The campaign works by the “patient” being contacted by their doctor’s office and offered an appointment, in the same way they would for a flu jab. However, in addition they are also contacted by their local NHS trust with a “we have reached your age group” letter offering an online link and a free telephone number by which to make an appointment. So, it’s a two-pronged approach. The strategy has been to work down though the age bands, first the over-80s, then in five-year bands ending with the 50-to-55 age group. To save general practitioner surgery telephone lines being overwhelmed, the instruction was to wait to be contacted and this has worked well. Dedicated vaccination centers have been set up at local community halls and venues — not just at hospitals and health centers.
The aim was to vaccinate all the 70-and-above group by Feb. 15. I had my doubts initially but the exercise has gone so well that on Feb. 8, Health Secretary Matt Hancock (Conservative) said that anyone over 70 who had not been contacted about an appointment should now get in touch with their GP surgery and/or phone the NHS free telephone number. That’s a reversal of the previous advice to wait to be contacted. Indeed, in some areas the rollout has gone so well that the 65-to-69-year-olds are now being vaccinated. I heard on local radio that the large seaside town of Eastbourne in Sussex is already calling forward this age group.
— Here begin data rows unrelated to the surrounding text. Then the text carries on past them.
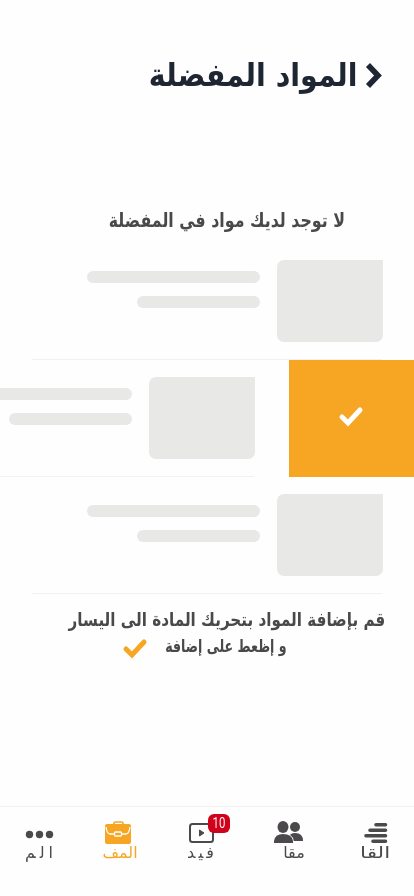
<!DOCTYPE html>
<html lang="ar" dir="rtl">
<head>
<meta charset="utf-8">
<title>المواد المفضلة</title>
<style>
:root {
  --paper: #fefefe;
  --ink: #1f2633;
  --text: #4a484a;
  --icon: #4b494b;
  --skeleton: #e8e8e6;
  --rule: #f1f1f1;
  --accent: #f6a623;
  --alert: #d0021b;
}
* { box-sizing: border-box; margin: 0; padding: 0; }
html, body { width: 414px; height: 896px; overflow: hidden; }
body { background: var(--paper); color: var(--text); font-family: "DejaVu Sans", "Noto Sans", sans-serif; }
svg { display: block; overflow: visible; }
.screen { width: 414px; height: 896px; overflow: hidden; display: flex; flex-direction: column; background: var(--paper); }
.condensed { width: max-content; white-space: nowrap; font-weight: 700; transform-origin: right; }

.header { height: 151px; padding: 51px 32px 0; display: flex; gap: 9px; color: var(--ink); }
.back { width: 16px; height: 26px; margin-top: 12px; }
.title { height: 48px; font-size: 32px; line-height: 48px; transform: scaleX(.89); }

.empty { height: 92px; padding: 55px 69px 0 0; }
.empty h2 { font-size: 19.5px; line-height: 30px; transform: scaleX(.812); }

.list { list-style: none; }
.row { height: 117px; display: flex; }
.card { flex: none; width: 414px; height: 117px; padding: 17px 31px 0 0; display: flex; gap: 17px; position: relative; }
.card::after { content: ""; position: absolute; bottom: 0; right: 32px; width: 350px; height: 1px; background: var(--rule); }
.thumb { width: 106px; height: 82px; border-radius: 7px 0 7px 7px; background: var(--skeleton); }
.lines { padding-top: 11px; display: flex; flex-direction: column; gap: 13px; }
.lines span { width: 173px; height: 12px; border-radius: 6px; background: var(--skeleton); }
.lines span + span { width: 123px; }
.add { flex: none; width: 125px; margin-left: 3px; padding: 0 2px 5px 0; display: flex; align-items: center; justify-content: center; background: var(--accent); color: #fff; }

.hint { height: 212px; padding: 11px 29px 0 0; }
.swipe { font-size: 18.5px; line-height: 30px; transform: scaleX(.82); }
.tap { height: 22px; padding-right: 98px; display: flex; }
.tap-text { flex: none; width: 140px; }
.tap p { font-size: 17.5px; line-height: 22px; transform: scaleX(.72); }
.tap svg { flex: none; margin-top: 3px; color: var(--accent); }

.tabs { height: 90px; border-top: 1px solid var(--rule); display: grid; grid-template-columns: 82px 84px 88px 80px 80px; }
.tab { padding-top: 13px; display: flex; flex-direction: column; align-items: center; color: var(--icon); text-decoration: none; font-size: 16px; }
.tab svg { width: 30px; height: 24px; flex: none; }
.tab b { font-weight: 400; line-height: 18px; white-space: nowrap; }
.menu { padding-left: 5px; }
.menu b { transform: scaleX(1.35); }
.authors b { transform: translateX(4px); }
.video { position: relative; padding-right: 4px; }
.video b { letter-spacing: 3px; }
.more b { letter-spacing: 4px; transform: translateX(1px); }
.badge { position: absolute; left: 48px; top: 7px; width: 22px; height: 19px; border-radius: 6px; background: var(--alert); color: #fff; font: 400 15px/19px Roboto, sans-serif; text-align: center; }
.badge span { display: block; transform: scaleX(.76); }
.tab.active { color: var(--accent); }
</style>
</head>
<body>
<svg width="0" height="0" style="position:absolute" aria-hidden="true">
  <defs>
    <path id="check" d="M3 11L9 17L21 4" fill="none" stroke="currentColor" stroke-width="5" stroke-linecap="round"/>
  </defs>
</svg>
<main class="screen">
  <header class="header">
    <svg class="back" viewBox="0 0 16 26" aria-hidden="true"><path d="M2 2L12 12.500L2 23" fill="none" stroke="currentColor" stroke-width="5.600"/></svg>
    <h1 class="title condensed">المواد المفضلة</h1>
  </header>

  <section class="empty"><h2 class="condensed">لا توجد لديك مواد في المفضلة</h2></section>

  <ul class="list">
    <li class="row">
      <div class="card"><div class="thumb"></div><div class="lines"><span></span><span></span></div></div>
    </li>
    <li class="row">
      <div class="add"><svg width="24" height="20" viewBox="0 0 24 20" aria-hidden="true"><use href="#check"/></svg></div>
      <div class="card"><div class="thumb"></div><div class="lines"><span></span><span></span></div></div>
    </li>
    <li class="row">
      <div class="card"><div class="thumb"></div><div class="lines"><span></span><span></span></div></div>
    </li>
  </ul>

  <section class="hint">
    <p class="swipe condensed">قم بإضافة المواد بتحريك المادة الى اليسار</p>
    <div class="tap">
      <div class="tap-text"><p class="condensed">و إظعط على إضافة</p></div>
      <svg width="24" height="20" viewBox="0 0 24 20" aria-hidden="true"><use href="#check"/></svg>
    </div>
  </section>

  <nav class="tabs">
    <a class="tab menu" href="#" aria-label="القائمة">
      <svg viewBox="0 0 30 24" aria-hidden="true"><path d="M15 4.700H24.500M9 10.200H24.500M5 15.700H24.500M12 21.200H24.500" fill="none" stroke="currentColor" stroke-width="3.600" stroke-linecap="round"/></svg>
      <b>القا</b>
    </a>
    <a class="tab authors" href="#" aria-label="مقالات">
      <svg viewBox="0 0 30 24" aria-hidden="true">
        <g fill="currentColor">
          <circle cx="20" cy="7" r="5"/>
          <path d="M14 21V17Q15 13 20 13Q28 13 28 21Z"/>
          <g stroke="#fefefe" stroke-width="1.500" paint-order="stroke">
            <ellipse cx="8" cy="7" rx="5.500" ry="6"/>
            <path d="M-1 23V21Q0 14 8 14Q17 14 18 21V23Z"/>
          </g>
        </g>
      </svg>
      <b>مقا</b>
    </a>
    <a class="tab video" href="#" aria-label="فيديو">
      <svg viewBox="0 0 30 24" aria-hidden="true">
        <rect x="3" y="4" width="23" height="18" rx="2.500" fill="none" stroke="currentColor" stroke-width="2"/>
        <polygon points="12.500,10 17,13 12.500,16" fill="currentColor" stroke="currentColor" stroke-linejoin="round"/>
      </svg>
      <span class="badge"><span>10</span></span>
      <b>فيد</b>
    </a>
    <a class="tab active" href="#" aria-label="المفضلة">
      <svg viewBox="0 0 30 24" aria-hidden="true">
        <path d="M9 5V3.500Q9 2 11 2H16Q18 2 18 3.500V5" fill="none" stroke="currentColor" stroke-width="1.600"/>
        <rect x="0" y="4" width="26" height="20" rx="2" fill="currentColor"/>
        <path d="M1 7Q2 14 5 14H21Q24 14 25 7" fill="none" stroke="#fefefe" stroke-width="1.300"/>
        <rect x="9.500" y="12" width="7" height="4" rx="1" fill="currentColor" stroke="#fefefe" stroke-width="1.300"/>
      </svg>
      <b>المف</b>
    </a>
    <a class="tab more" href="#" aria-label="المزيد">
      <svg viewBox="0 0 30 24" aria-hidden="true"><g fill="currentColor"><circle cx="4.500" cy="14.500" r="3.700"/><circle cx="14.500" cy="14.500" r="3.700"/><circle cx="24.500" cy="14.500" r="3.700"/></g></svg>
      <b>الم</b>
    </a>
  </nav>
</main>
</body>
</html>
According to the Department of Health and Social Care, a quarter of adults have already received one dose, including around nine in 10 over-70s. My view is that the five-year age-banding strategy has been a good one. “Don’t bite off more than you can chew in one go” is a good adage.
I think I must add a couple of caveats:
1. The overall age-group percentage figure will be lower as there is still some resistance to the vaccine, especially in Black and
2. The U.K. figures look good as they are those who have had the first jab. Very few have had the second jab. The U.K. vaccination committee took a gamble in moving the second jab to 12 weeks rather than the three weeks recommended by Pfizer and AstraZeneca. The gamble has paid off as the first jab is being shown to provide 50%-to-60% protection — enough to prevent serious illness — and the strategy has been endorsed by the World Health Organization. Of course, the rollout to the under-65s will slow as the 12-week anniversary of those who’ve had their first jab comes into play.
While I am proud of the vaccination rollout and the way volunteers have come forward, the downside is that is that it has given Prime Minister Boris Johnson (Conservative) his “get out of jail card.” People seem to have forgotten the disgraceful mortality figures and passing 100,000 deaths just four weeks ago. It’s a number which shames the country with so many of these due to the mistakes Johnson’s government made, yet the daily deaths — only recently under 1,000 per day — are now barely mentioned.